Building Strength & Flexibility With Balanced, Graceful Movements
Building strength and flexibility with balanced, graceful movements is the premise of the Pilates Method of Body Conditioning. Like many dancers, that’s what drew me to this extraordinary exercise regime. The “Art of Contrology” is the name Joseph Pilates gave to his ground-breaking system of low impact exercises, developed almost a century ago. Today, the Pilates system is recognized as one of the most viable exercise regimes for core strengthening, rehabilitation and overall fitness.
In 1994, I was very fortunate to begin my Pilates training with Romana Kryzanowska, a direct disciple of Joseph Pilates. I discovered very quickly that practicing Pilates benefited every aspect of my life. Little aches and pains from dancing seemed to vanish; my body became stronger, more supple, and I acquired better stamina for almost everything I tried. Pilates gave me a sense of physical power and well-being that I still have to this day.
As I began my teaching career, I couldn’t help but be impressed with the way Pilates seemed to cure a multitude of ailments. With consistent practice, most of my clients’ injuries seemed to vanish or resolve to the point where it was no longer a limiting factor in their lives. Everything from chronic back and neck issues, knee, shoulder and hip injuries, fibromyalgia, MS, asthma and much more were improved by consistent practice of this method. One by one I would pronounce to my clients, “another Pilates miracle!” Who wouldn’t want to do this for the rest of his/her life?
Joseph Hubertus Pilates was born in Germany in 1880. As a frail child who suffered from asthma, rickets and scurvy, he was drawn to the pursuit of ultimate fitness, the marriage of mind, body and spirit in order to overcome his own physical deficits. His training included bodybuilding, boxing, gymnastics, yoga, martial arts, fencing, wrestling and boxing. During World War I, Pilates was interned at a prison camp in England. He used this misfortune to work with POWS, experimenting with rehabilitation techniques by attaching springs to hospital bedposts. Eventually his discoveries led Pilates to the development of his unique exercise equipment including the Cadillac, Universal Reformer and Wunda Chair.
In the mid 1920s, Joseph Pilates immigrated to the United States and opened a studio in New York City. His method was immediately recognized by the dance community, including such legends as George Balanchine, Martha Graham and Jerome Robbins. Additionally, Pilates trained world-class boxers and many of New York’s well known elite like the Rockefellers. Pilates felt that his method was 50 years before its time and since its early inception, now enjoys tremendous international acclaim and notoriety.
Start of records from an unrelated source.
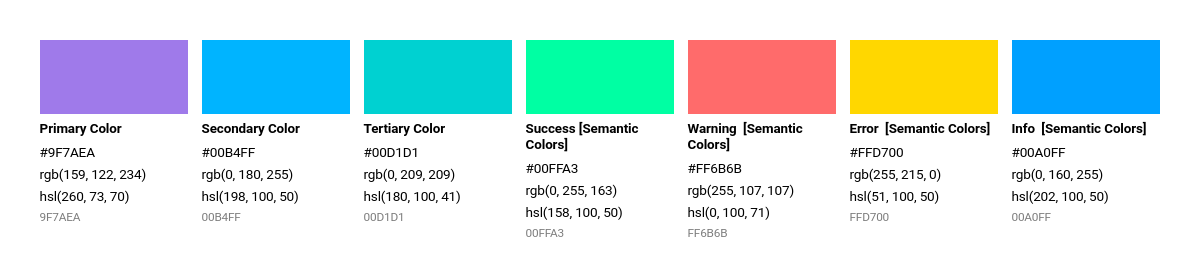
<!DOCTYPE html>
<html lang="en">
<head>
<meta charset="utf-8">
<title>Color palette</title>
<style>
:root {
  --primary: #9F7AEA;
  --secondary: #00B4FF;
  --tertiary: #00D1D1;
  --success: #00FFA3;
  --warning: #FF6B6B;
  --error: #FFD700;
  --info: #00A0FF;
  --ink: #000;
  --muted: #7d7d7d;
  --paper: #fff;
}
* { box-sizing: border-box; margin: 0; padding: 0; }
html { background: var(--paper); overflow: hidden; }
body {
  width: 1200px;
  height: 279px;
  overflow: hidden;
  color: var(--ink);
  font-family: Roboto, sans-serif;
}
.palette {
  display: grid;
  grid-template-columns: repeat(7, 148.6px);
  column-gap: 13.4px;
  height: 279px;
  padding: 40px 0 0 39.6px;
  align-items: start;
}
.swatch { height: 74px; background: var(--tone); }
h2 { padding-top: 7px; margin-bottom: 3.5px; font-size: 13.4px; font-weight: 700; line-height: 16px; letter-spacing: -0.1px; white-space: nowrap; }
.value { font-size: 13.6px; line-height: 22.4px; letter-spacing: -0.2px; white-space: nowrap; }
.code { font-size: 11.8px; line-height: 19px; letter-spacing: -0.2px; color: var(--muted); }
.primary { --tone: var(--primary); }
.secondary { --tone: var(--secondary); }
.tertiary { --tone: var(--tertiary); }
.success { --tone: var(--success); }
.warning { --tone: var(--warning); }
.error { --tone: var(--error); }
.info { --tone: var(--info); }
</style>
</head>
<body>
<main class="palette">
  <section class="primary">
    <div class="swatch"></div>
    <h2>Primary Color</h2>
    <p class="value">#9F7AEA</p>
    <p class="value">rgb(159, 122, 234)</p>
    <p class="value">hsl(260, 73, 70)</p>
    <p class="code">9F7AEA</p>
  </section>
  <section class="secondary">
    <div class="swatch"></div>
    <h2>Secondary Color</h2>
    <p class="value">#00B4FF</p>
    <p class="value">rgb(0, 180, 255)</p>
    <p class="value">hsl(198, 100, 50)</p>
    <p class="code">00B4FF</p>
  </section>
  <section class="tertiary">
    <div class="swatch"></div>
    <h2>Tertiary Color</h2>
    <p class="value">#00D1D1</p>
    <p class="value">rgb(0, 209, 209)</p>
    <p class="value">hsl(180, 100, 41)</p>
    <p class="code">00D1D1</p>
  </section>
  <section class="success">
    <div class="swatch"></div>
    <h2>Success [Semantic<br>Colors]</h2>
    <p class="value">#00FFA3</p>
    <p class="value">rgb(0, 255, 163)</p>
    <p class="value">hsl(158, 100, 50)</p>
    <p class="code">00FFA3</p>
  </section>
  <section class="warning">
    <div class="swatch"></div>
    <h2>Warning&nbsp; [Semantic<br>Colors]</h2>
    <p class="value">#FF6B6B</p>
    <p class="value">rgb(255, 107, 107)</p>
    <p class="value">hsl(0, 100, 71)</p>
    <p class="code">FF6B6B</p>
  </section>
  <section class="error">
    <div class="swatch"></div>
    <h2>Error&nbsp; [Semantic Colors]</h2>
    <p class="value">#FFD700</p>
    <p class="value">rgb(255, 215, 0)</p>
    <p class="value">hsl(51, 100, 50)</p>
    <p class="code">FFD700</p>
  </section>
  <section class="info">
    <div class="swatch"></div>
    <h2>Info&nbsp; [Semantic Colors]</h2>
    <p class="value">#00A0FF</p>
    <p class="value">rgb(0, 160, 255)</p>
    <p class="value">hsl(202, 100, 50)</p>
    <p class="code">00A0FF</p>
  </section>
</main>
</body>
</html>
Joseph Pilates believed, “It is the mind itself which shapes the body” and that fewer reps could actually be more productive if an exercise is performed correctly. For this reason, in a traditional Pilates session, the client is directed to focus on economy of movement and do fewer repetitions than other exercise programs. Quality trumps quantity in the traditional Pilates system. In a typical, one-hour session, an instructor will lead the client through a series of movements on a mat and/or on specifically designed equipment as mentioned previously, (Cadillac, Reformer, Wunda Chair, etc.). To get the best results, it is recommended to train 3 days a week, practicing on both the mat and various apparatus’.
Pilates said, “You will feel better in 10 sessions, look better in 20 sessions, and have a completely new body in 30 sessions.” I believe that, with consistency, this is true. Some clients even see and feel a difference after their first session!
Traditional versus Progressive
I’ve been asked over the years what is the difference between the traditional Pilates method and the more progressive forms of Pilates that are offered to the public today? My answer is that Joseph Pilates designed his method to be performed in a specific sequence of movements for good reason. Each exercise and grouping of movements prepares the body for the next series of exercises in a logical, biomechanically sound progression. Much like the design of a ballet class where a student begins at the barre with a proper warm-up before progressing to the center floor to perform more complex combinations of movements. I’ve found over the years, that adhering to Joseph Pilates’ original sequence of exercises yields the best results.